Helga Schubert is a prolific writer whose work – which now spans prose, TV and children’s fiction – was banned in the former East Germany. The author’s latest collection, , brings together a series of interlinking and autobiographical short stories, which promise to enchant fans of Alice Munro’s Dear Life.
The stories which make up the collection are joyous and life-affirming, despite relating sometimes harrowing experiences – from Helga and her mother’s flight from Transpomerania (now in Poland) at the end of the second world war to her life as a writer under surveillance in the GDR. Schubert tackles these topics with a lightness of touch and a lively, unsentimental style, which is suffused with humour and warmth.
A pivotal and recurring character is Helga’s mother, a deeply challenging figure. Widowed during the second world war, she treated her only child with physical and emotional cruelty. Young Helga was left alone at the start of the holidays with her dying grandmother and instructed to ring from a public telephone when her grandmother was finally dead. Even as a schoolgirl, Helga bailed out her adult mother, scraping together the change for her parent’s commute. Having lost all her possessions during the war, Helga’s mother compensated by compulsively buying books, racking up considerable debts.
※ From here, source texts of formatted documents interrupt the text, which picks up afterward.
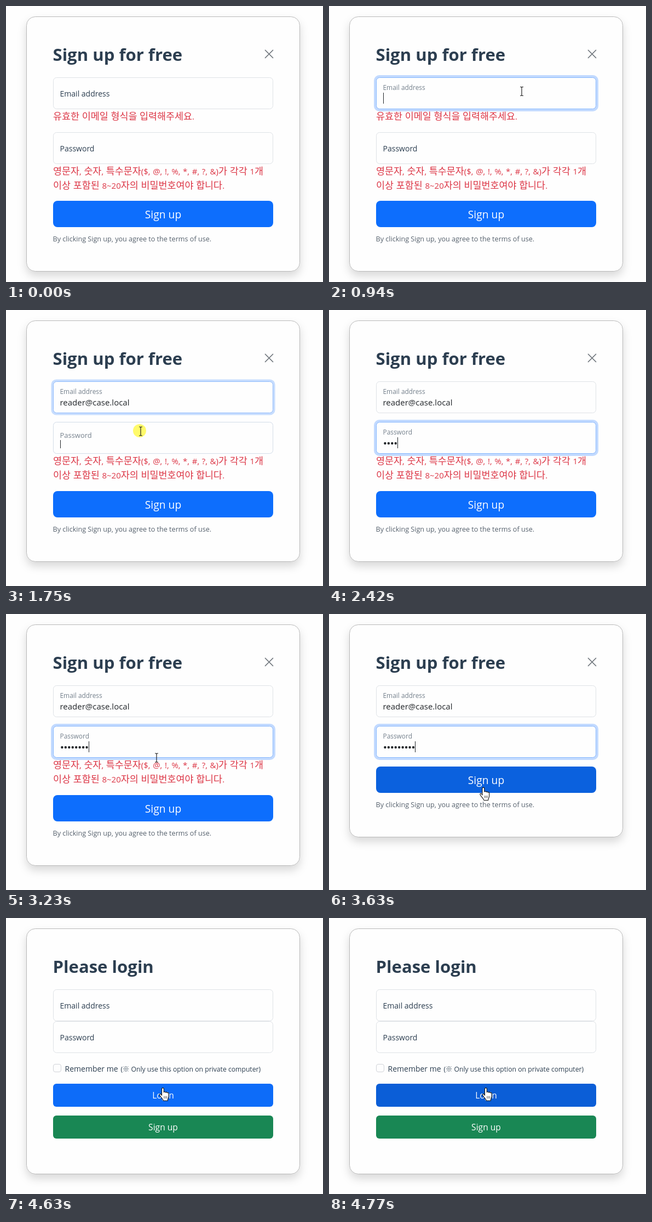
Write an HTML page that moves like this. It is 579 px wide and 503 px high and loops after 5030 ms.

```html
<!DOCTYPE html>
<html lang="ko">
<head>
<meta charset="utf-8">
<title>Sign up form</title>
<style>
  html, body { margin: 0; width: 100%; height: 100%; overflow: hidden; background: #fefefe; }
  svg { display: block; }
  text { font-family: "Open Sans", "Noto Sans CJK KR", "Noto Sans CJK", "Noto Sans", sans-serif; white-space: pre; }
</style>
</head>
<body>
<svg width="579" height="503" viewBox="0 0 579 503">
  <defs>
    <filter id="shadow" x="-10%" y="-10%" width="120%" height="125%">
      <feDropShadow dx="0" dy="8" stdDeviation="8" flood-opacity=".15"/>
    </filter>
  </defs>
  <g id="view"></g>
</svg>
<script>
const LOOP = 5030;
const EMAIL = 'reader@case.local';
const INK = '#2c3e50', BODY = '#212529';
const BLUE = [13, 110, 253], BLUE_HOVER = [11, 94, 215], BLUE_ACTIVE = [10, 88, 202];

const TICKS = [0, 130, 200, 270, 330, 400, 470, 800, 870, 940, 1260, 1330, 1400, 1480, 1550,
  1690, 1750, 1820, 1960, 2020, 2090, 2160, 2420, 2560, 2690, 2760, 2880,
  3030, 3100, 3160, 3230, 3370, 3440, 3500, 3560, 3630, 3700, 3830,
  3900, 3960, 4030, 4100, 4630, 4700, 4770];
const TYPED = [[1260, 1], [1330, 5], [1400, 9], [1480, 14], [1550, 17]];
const DOTS = [[2020, 1], [2090, 2], [2160, 3], [2420, 4], [2560, 5], [2690, 6], [2760, 7], [2880, 8], [3370, 9]];
const POINTER = [
  [130, 'arrow', 522, 448], [200, 'arrow', 503, 418], [270, 'hand', 468, 365],
  [330, 'beam', 405, 252], [400, 'beam', 362, 175], [470, 'beam', 352, 155.5], [1260, ''],
  [1690, 'beam', 246, 221], [2020, ''],
  [3030, 'beam', 246, 221], [3100, 'beam', 255, 234], [3160, 'beam', 268, 252], [3230, 'beam', 275, 262], [3370, ''],
  [3500, 'arrow', 278, 268], [3560, 'hand', 280, 300], [3630, 'hand', 282, 316.5],
  [3700, 'hand', 285, 312], [3830, 'hand', 286.5, 310]
];
const CLICKS = [[800, 940], [1690, 1820], [3900, 4030]];

const last = (keys, t) => keys.filter(k => k[0] <= t).pop() || [0, 0];
const ramp = (t, start, length = 150) => {
  const p = Math.min(1, Math.max(0, (t - start) / length));
  return p * p * (3 - 2 * p);
};
const mix = (a, b, p) => a + (b - a) * p;
const blend = (a, b, p) => `rgb(${a.map((v, i) => Math.round(mix(v, b[i], p)))})`;

const pen = document.createElement('canvas').getContext('2d');
const widthOf = (s, size) => {
  pen.font = `${size}px "Open Sans", sans-serif`;
  return pen.measureText(s).width;
};

const text = (s, x, y, size, fill = INK, more = '') =>
  `<text x="${x}" y="${y}" font-size="${size}" fill="${fill}" ${more}>${s}</text>`;

const box = (x, y, w, h, r, fill, more = '') =>
  `<rect x="${x}" y="${y}" width="${w}" height="${h}" rx="${r}" fill="${fill}" ${more}/>`;

const card = bottom =>
  box(37.5, 19.5, 499, bottom - 20, 16, '#fefefe', 'stroke="#b9b9b9" filter="url(#shadow)"');

const title = s => text(s, 85.5, 100, 31.1, INK, 'font-weight="700"');

const button = (y, h, label, size, fill) =>
  box(86, y, 402, h, h > 45 ? 8 : 6, fill) +
  text(label, 287, y + h / 2 + size * .41, size, '#fff', 'text-anchor="middle"');

// focus and float run from 0 to 1
function field(y, label, focus = 0, float = 0) {
  const s = 4 * focus;
  return (focus ? box(86 - s, y - s, 402 + 2 * s, 58 + 2 * s, 6 + s, `rgba(13,110,253,${.25 * focus})`) : '') +
    box(86.5, y + .5, 401, 57, 6, '#fefefe', `stroke="${blend([222, 226, 230], [134, 183, 254], focus)}"`) +
    text(label, 98.5, y + mix(35, 23, float), mix(14, 11.9, float), INK, `opacity="${float ? .65 : 1}"`);
}

// The caret grows as the label floats out of its way.
const caret = (x, y, float) => {
  const h = mix(10, 20, float);
  return box(Math.round(x), y + 48 - h, 1, h, 0, BODY);
};

// Hangul is larger and lighter than the Latin parts.
const warning = (s, y) => text(
  s.replace(/[^가-힣]+/g, m => `<tspan font-size="15" font-weight="400">${m}</tspan>`),
  86, y, 17.4, '#dc3545', 'font-weight="300" word-spacing=".8"');

const SHAPES = {
  arrow: '<path d="M0 0V16L4 12.5 6.5 18.5 9 17.5 6.5 11.7H11.5Z" fill="#fff" stroke="#111"/>',
  beam: '<path d="M-3-8H-1L0-7 1-8H3M0-7V7M-3 8H-1L0 7 1 8H3" fill="none" stroke="#222" stroke-width="1.2"/>',
  hand: '<path d="M-2 13V1.5a1.9 1.9 0 0 1 3.8 0V8c0-1.8 3.4-1.8 3.4.4c0-1.6 3-1.4 3 .7c.4-1.3 2.5-1 2.5.9V15' +
    'c0 3-2 4.5-2 8H1c-.5-3-5-6-7-10.5c-.6-1.6 1.6-2.6 2.6-1.2Z" fill="#fff" stroke="#111" stroke-width="1.1"/>' +
    '<path d="M2.4 14.5V19M4.8 14.5V19M7.2 14.5V19" stroke="#333" stroke-width=".8"/>'
};

function pointer(t) {
  const [, kind, x, y] = last(POINTER, t);
  if (!kind) return '';
  const clicked = CLICKS.some(([from, to]) => t >= from && t < to);
  return (clicked ? `<circle cx="${x - 2}" cy="${y - 1}" r="12" fill="#fff950" opacity=".85"/>` : '') +
    `<g transform="translate(${x} ${y})">${SHAPES[kind]}</g>`;
}

function signUp(t) {
  const typed = last(TYPED, t)[1], dots = last(DOTS, t)[1];
  const badEmail = typed < 14, badPass = dots < 9;
  const passY = badEmail ? 230 : 204;
  const buttonY = 278 + Math.ceil(25.6 * (badEmail + 2 * badPass));
  const emailFocus = ramp(t, 780) - ramp(t, 1720);
  const passFocus = ramp(t, 1720) - ramp(t, 3890);
  const emailFloat = ramp(t, 780, 100), passFloat = ramp(t, 1700, 100);
  const hover = ramp(t, 210) - ramp(t, 290, 100) + ramp(t, 3520);
  const pressed = t >= 3900 && t < 4030;

  let s = card(buttonY + 129) + title('Sign up for free') +
    '<path d="M473.5 80.5L487.5 94.5M487.5 80.5L473.5 94.5" stroke="#6f757c" stroke-width="1.7" stroke-linecap="round"/>' +
    field(130, 'Email address', emailFocus, emailFloat) +
    field(passY, 'Password', passFocus, passFloat);

  const value = EMAIL.slice(0, typed);
  s += text(value, 98.5, 174, 15, BODY);
  for (let i = 0; i < dots; i++)
    s += `<circle cx="${102.4 + 6.45 * i}" cy="${passY + 39}" r="2.2" fill="${BODY}"/>`;
  if (t >= 800 && t < 1750) s += caret(99 + widthOf(value, 15), 130, emailFloat);
  if (t >= 1750 && t < 3900) s += caret(99 + 6.45 * dots, passY, passFloat);

  if (badEmail) s += warning('유효한 이메일 형식을 입력해주세요.', 207);
  if (badPass) s +=
    warning('영문자, 숫자, 특수문자($, @, !, %, *, #, ?, &amp;)가 각각 1개', passY + 77) +
    warning('이상 포함된 8~20자의 비밀번호여야 합니다.', passY + 103);

  return s +
    button(buttonY, 48, 'Sign up', 19.3, blend(BLUE, pressed ? BLUE_ACTIVE : BLUE_HOVER, hover)) +
    text('By clicking Sign up, you agree to the terms of use.', 85.5, buttonY + 74, 12.6, '#56616d');
}

function login(t) {
  return card(467) + title('Please login') +
    field(130, 'Email address') + field(188, 'Password') +
    box(86.5, 266.5, 14, 14, 3.5, '#fefefe', 'stroke="#d0d3d8"') +
    text('Remember me', 107.5, 280, 14) +
    text('(※ Only use this option on private computer)', 209.5, 280, 12.2) +
    button(302, 42, 'Login', 15.6, blend(BLUE, BLUE_HOVER, ramp(t, 4600))) +
    button(360, 42, 'Sign up', 15.6, '#198754');
}

const view = document.getElementById('view');
const start = performance.now();
let shown = -1;

function draw() {
  const now = (performance.now() - start) % LOOP;
  const t = TICKS.filter(k => k <= now).pop();
  if (t !== shown) {
    shown = t;
    view.innerHTML = (t < 4630 ? signUp(t) : login(t)) + pointer(t);
  }
  requestAnimationFrame(draw);
}
draw();
</script>
</body>
</html>
```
Reflecting on the constraints of life under the GDR’s socialist regime, Schubert writes of looking out from the shore, post-reunification, towards passengers travelling freely on cruise ships, and being moved to tears because she too can now travel outside East Germany without state permission. She relates how, having been invited to participate in the 1980 Bachmann Prize in Klagenfurt, Austria, she was instructed to ‘voluntarily’ withdraw her travel application. Her refusal to do so drew the inevitable consequence; her application was denied.
These tightly woven pieces are largely told in the first person, but they very much play with the autobiographical, making use of folktale elements and re-imagining personal histories. The book as a whole refuses to be constrained by chronological structure.
The final piece – the eponymous and pivotal On Getting Up – was the winner of the 2020 Ingeborg Bachmann Prize. Foreign rights for the collection have already been sold for Italy (Fazi), Korea (Marco Polo) and the Netherlands (Pluim). At the time of writing, the German original (pub. March 2021) has sold over 125,000 copies.
Rights already sold: Italy (Fazi), Korea (Marco Polo), The Netherlands (Pluim)